Beyond the cult of personality, behind the most divisive issues such as how to fund government and what people can legally do with and to their bodies, there are some fundamental questions that can easily get overlooked. What are your thoughts on these four framework questions?
A. Overall,1 do you believe people are basically bad (1) or good (100)? Try to put a number on it.
B. Overall, do you think the better economic system would reward people based on what they need or on what they deserve (meaning what people will pay for one’s skills/talents/expertise, according to its value to them)? Again, put a number on it, with (1) favoring need and (100) favoring deserve.
Note: admittedly we could have a whole other discussion about what someone “needs” and “deserves.”
C. What do you think are the main functions of government (say, 3-5 of them)? You could do one list for Federal and another for State & Local.

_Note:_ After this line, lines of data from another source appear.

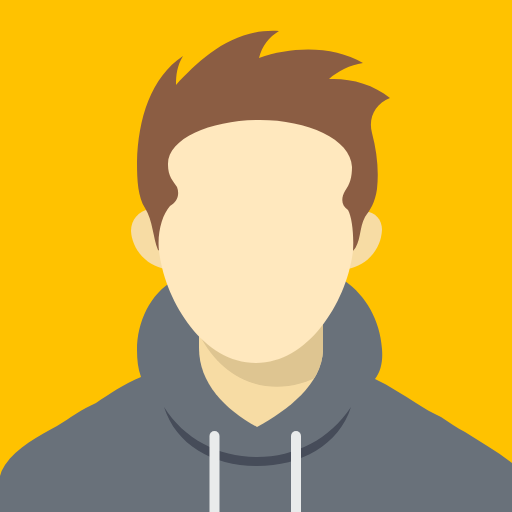
<!DOCTYPE html>
<html lang="en">
<head>
<meta charset="utf-8">
<title>Avatar in a hoodie</title>
<style>
:root {
  --backdrop: #ffc200;
  --hair: #8b5d43;
  --face: #ffe8be;
  --skin: #f7dca4;
  --neck-shade: #dec591;
  --hoodie: #69717a;
  --hoodie-fold: #464c59;
  --cord: #e9ebeb;
}
html, body { margin: 0; width: 512px; height: 512px; overflow: hidden; background: var(--backdrop); }
.avatar { display: block; width: 512px; height: 512px; }
.backdrop { fill: var(--backdrop); }
.hair { fill: var(--hair); }
.face { fill: var(--face); }
.skin { fill: var(--skin); }
.neck-shade { fill: var(--neck-shade); }
.hoodie { fill: var(--hoodie); }
.fold { fill: var(--hoodie-fold); }
.cord { fill: var(--cord); }
</style>
</head>
<body>
<svg class="avatar" viewBox="0 0 512 512" role="img" aria-label="Faceless young man with brown hair in a grey hoodie">
  <defs>
    <clipPath id="neck-shape">
      <path d="M199 310H323V350C322 384 288 410 257 427C226 410 199 384 199 348Z"/>
    </clipPath>
    <rect id="drawstring" class="cord" y="431" width="10" height="90" rx="5"/>
  </defs>

  <rect class="backdrop" width="512" height="512"/>

  <g id="hoodie">
    <path class="hoodie" d="M174 280C150 294 137 322 137 350C137 360 138 369 141 377C124 384 109 394 96 403C82 409 70 418 57 426C39 436 17 447 5 465Q1 471 0 476V512H512V463C498 452 481 442 465 432C457 428 449 422 441 417C432 413 424 408 416 403C403 395 390 386 375 379C381 371 383 361 382 349C380 320 366 296 345 281Z"/>
    <path class="fold" d="M164 407C184 439 219 457 257 457C295 457 330 439 351 407C339 445 301 466 257 466C213 466 176 445 164 407Z"/>
    <use href="#drawstring" x="209.500"/>
    <use href="#drawstring" x="291"/>
  </g>

  <g id="neck" clip-path="url(#neck-shape)">
    <rect class="skin" x="199" y="310" width="124" height="118"/>
    <path class="neck-shade" d="M199 310H323V374C279 399 226 388 199 334Z"/>
  </g>

  <g id="ears" class="skin">
    <path d="M150 209C138 211 131 220 131 231C132 249 146 266 166 269L172 215Z"/>
    <path d="M364 211C376 212 382 220 382 230C381 249 367 266 347 269L341 215Z"/>
  </g>

  <path id="hair" class="hair" d="M158 250C153 238 153 221 145 208C138 197 137 181 137 162C138 119 151 77 183 56C177 66 176 75 176 85C200 59 233 28 279 31C269 37 262 46 259 58C293 46 334 46 363 63C350 65 338 71 329 79C350 78 373 84 390 98C375 104 368 118 372 133C377 152 379 171 377 189C375 203 370 210 365 217C359 228 361 243 353 251L256 300Z"/>
  <path id="face" class="face" d="M260 120C212 120 167 138 168 165C168 176 173 181 177 187C180 195 177 202 170 206C162 215 157 233 159 251C165 301 203 363 256 363C309 363 347 301 353 251C354 235 352 217 348 210C341 205 341 198 345 191C350 184 352 177 352 167C351 139 307 120 260 120Z"/>
</svg>
</body>
</html>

If you need inspiration, you can check the preamble of the US Constitution.
D. In an ideal society, what percentage of the wealth created by citizens should go to fund government?2 In other words, what portion of the fruits of your labor should be spent at the discretion of you and your family, and what portion should fund the functions of government you list in Question C?
Now that you’ve clarified your own values about human nature and the role and scope of government, here are a couple of online quizzes you can take to discover your political stripe and find how well a host of candidates match your views.
The Nolan Chart survey asks your opinion on specific topics ranging from health care to foreign policy. Once you answer 10 multiple choice questions, the site will plot you on a 2-dimensional political spectrum that incorporates your views on both economic freedom and personal freedom. (insert the 2 Nolan Chart images here — attached). Are you a liberal, conservative, statist or libertarian? And to what degree? Were there any surprises in the survey’s assessment?
Lastly, The Vote Match quiz offers 20 quick questions over four broad topics: Individual Rights, Domestic Issues, Economic Issues and Defense/International Issues. It shouldn’t take you longer than a minute or two. It then matches your score to how a range of candidates say about and how they have voted on such issues.
Again, did your list turn out the way you thought it would? Were there any surprises?1 Yes, in all these rating questions there will be “it depends” and “in some cases” and innumerable qualifiers. I am asking you to think overall.
2 As a benchmark, all three levels of government consumed 40.6% in 2011 (data from Economic Report of the President, February, 2012.)
Lori is a Denver-area mom to tweens Tessa and Reed. She writes regularly about parenting, mindfulness and occasionally politics at LavenderLuz.com. Her book, The Open-Hearted Way to Open Adoption, published by Rowman & Littlefield, will be available in the spring of 2013.